- _YOUR ASSIGNMENT_
Below is a listing. Gather each line of it that contains "return".
• • • •
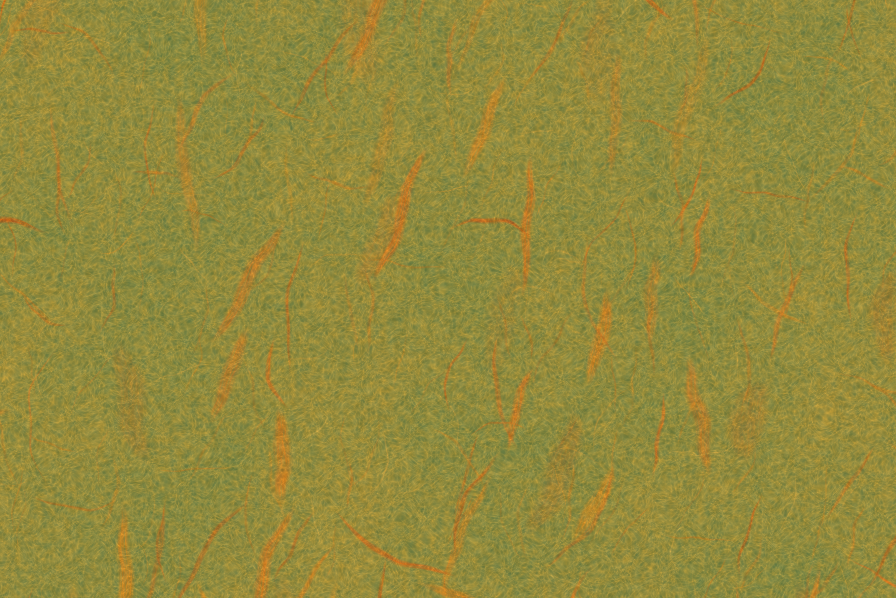
This texture is drawn by a Shadertoy shader. Its source:

```glsl
// Olive handmade paper: a felt of fine curling hairs with orange bark strands.
// The felt is ridged gradient noise in several directions; the strands are
// bent, tapered and frayed distance shapes scattered over jittered grids.

const vec3 OLIVE  = vec3(0.543, 0.533, 0.240);
const vec3 RUST   = vec3(0.730, 0.360, 0.090);
const vec3 ORANGE = vec3(0.810, 0.430, 0.120);
const vec3 AMBER  = vec3(0.790, 0.520, 0.130);
const vec3 STRAW  = vec3(0.780, 0.660, 0.290);

struct Fibre {
    float cell;       // grid spacing
    float share;      // fraction of cells that hold a fibre
    float halfLength;
    float halfWidth;
    float bend;
    float spread;     // largest turn away from the main direction
    float opacity;
    vec3 colourA;
    vec3 colourB;
};

vec3 hash3(vec2 p, float seed) {
    vec3 q = fract(vec3(p.xyx + seed * 7.31) * vec3(0.1031, 0.1030, 0.0973));
    q += dot(q, q.yxz + 33.33);
    return fract((q.xxy + q.yzz) * q.zyx);
}

mat2 rotation(float a) {
    return mat2(cos(a), -sin(a), sin(a), cos(a));
}

float cornerSlope(vec2 corner, vec2 offset) {
    float a = 6.2832 * hash3(corner, 0.0).x;
    return dot(vec2(cos(a), sin(a)), offset);
}

float gradientNoise(vec2 p) {
    vec2 i = floor(p), f = fract(p);
    vec2 w = f * f * f * (f * (f * 6.0 - 15.0) + 10.0);
    vec2 e = vec2(0.0, 1.0);
    float low  = mix(cornerSlope(i, f), cornerSlope(i + e.yx, f - e.yx), w.x);
    float high = mix(cornerSlope(i + e, f - e), cornerSlope(i + e.yy, f - e.yy), w.x);
    return mix(low, high, w.y);
}

// Thin lines along the zero crossings of stretched noise, centred on zero
float hairRidge(vec2 p, float angle, vec2 scale, float sharpness) {
    float n = gradientNoise(rotation(angle) * p * scale + angle * 17.0);
    return exp(-sharpness * abs(n)) - 0.38;
}

// Positive where pale hairs lie, negative in the dark gaps
float felt(vec2 p) {
    vec2 curl = vec2(gradientNoise(p * 26.0), gradientNoise(p * 26.0 + 40.0));
    vec2 q = p + 0.014 * curl;
    float sum = 0.0;
    for (int i = 0; i < 6; i++) {
        float k = float(i);
        sum += hairRidge(q, 0.4 + k * 1.27, vec2(48.0, 112.0 + 10.0 * k), 6.0);
    }
    return sum;
}

// Coverage of one fibre lying along x around the origin
float strand(vec2 q, float halfLength, float halfWidth, float bend, float seed, float px) {
    float u = q.x / halfLength;
    if (abs(u) > 1.0) return 0.0;
    float wave = 0.14 * gradientNoise(vec2(u * 1.5, seed * 91.0));
    float v = q.y - halfLength * (bend * (u * u - 0.3) + wave);
    float width = halfWidth * (0.12 + 0.88 * (1.0 - u * u));
    float soft = 0.7 * px + 0.4 * width;
    float edge = 1.0 - smoothstep(width - soft, width + soft, abs(v));
    float fray = 0.8 + 0.8 * gradientNoise(vec2(u * 3.0, v * 330.0) + seed * 50.0);
    return edge * clamp(fray, 0.0, 1.0) * (1.0 - smoothstep(0.6, 1.0, abs(u)));
}

// Lays one kind of fibre over the colour
vec3 scatter(vec3 colour, vec2 p, Fibre kind, float seed, float px) {
    vec2 home = floor(p / kind.cell);
    for (int y = -1; y <= 1; y++)
    for (int x = -1; x <= 1; x++) {
        vec2 id = home + vec2(x, y);
        vec3 place = hash3(id, seed);
        if (place.z > kind.share) continue;
        vec3 shape = hash3(id, seed + 3.0);
        vec3 look = hash3(id, seed + 6.0);
        float angle = 1.38 + kind.spread * (2.0 * shape.x - 1.0);
        if (look.z > 0.88) angle += 1.4;
        vec2 q = rotation(angle) * (p - (id + place.xy) * kind.cell);
        float reach = kind.halfLength * mix(0.5, 1.0, shape.y);
        float width = kind.halfWidth * mix(0.3, 1.0, shape.z);
        float bend = kind.bend * (2.0 * look.x - 1.0);
        float cover = strand(q, reach, width, bend, look.y, px);
        float strength = kind.opacity * mix(0.35, 1.0, look.z);
        colour = mix(colour, mix(kind.colourA, kind.colourB, look.y), cover * strength);
    }
    return colour;
}

void mainImage(out vec4 fragColor, in vec2 fragCoord) {
    float px = 1.0 / iResolution.y;
    vec2 p = fragCoord * px + 3.0;

    // Broad clouds of warmer and cooler pulp
    float cloud = gradientNoise(p * 3.5) + 0.7 * gradientNoise(p * 9.0 + 20.0);
    cloud += 0.5 * gradientNoise(p * vec2(32.0, 17.0) + 70.0);
    vec3 colour = OLIVE + cloud * vec3(0.052, 0.010, -0.012);

    // Diffuse tufts, faint threads, bark strands, then pale loose hairs
    Fibre tuft = Fibre(0.200, 0.40, 0.130, 0.0300, 0.15, 0.40, 0.30, RUST, ORANGE);
    Fibre thread = Fibre(0.090, 0.66, 0.085, 0.0032, 0.28, 0.50, 0.58, RUST, AMBER);
    Fibre bark = Fibre(0.230, 0.60, 0.150, 0.0125, 0.10, 0.38, 0.92, ORANGE, AMBER);
    Fibre sliver = Fibre(0.180, 0.50, 0.130, 0.0048, 0.32, 0.50, 0.90, RUST, ORANGE);
    Fibre hair = Fibre(0.085, 0.45, 0.070, 0.0014, 0.60, 3.14, 0.65, AMBER, STRAW);
    colour = scatter(colour, p, tuft, 71.0, px);
    colour = scatter(colour, p, thread, 11.0, px);
    colour = scatter(colour, p, bark, 23.0, px);
    colour = scatter(colour, p, sliver, 37.0, px);
    colour = scatter(colour, p, hair, 51.0, px);

    // Felt and fine grain cover everything
    float grain = gradientNoise(p * 230.0) + gradientNoise(p * 160.0 + 60.0);
    float tone = felt(p) + 0.6 * grain;
    colour += tone * vec3(0.066, 0.036, 0.009);
    colour += gradientNoise(p * 85.0 + 9.0) * vec3(-0.06, 0.0, 0.05);
    fragColor = vec4(clamp(colour, 0.0, 1.0), 1.0);
}
```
• • • •
- _EXERCISE OUTPUT_
    return fract((q.xxy + q.yzz) * q.zyx);
    return mat2(cos(a), -sin(a), sin(a), cos(a));
    return dot(vec2(cos(a), sin(a)), offset);
    return mix(low, high, w.y);
    return exp(-sharpness * abs(n)) - 0.38;
    return sum;
    if (abs(u) > 1.0) return 0.0;
    return edge * clamp(fray, 0.0, 1.0) * (1.0 - smoothstep(0.6, 1.0, abs(u)));
    return colour;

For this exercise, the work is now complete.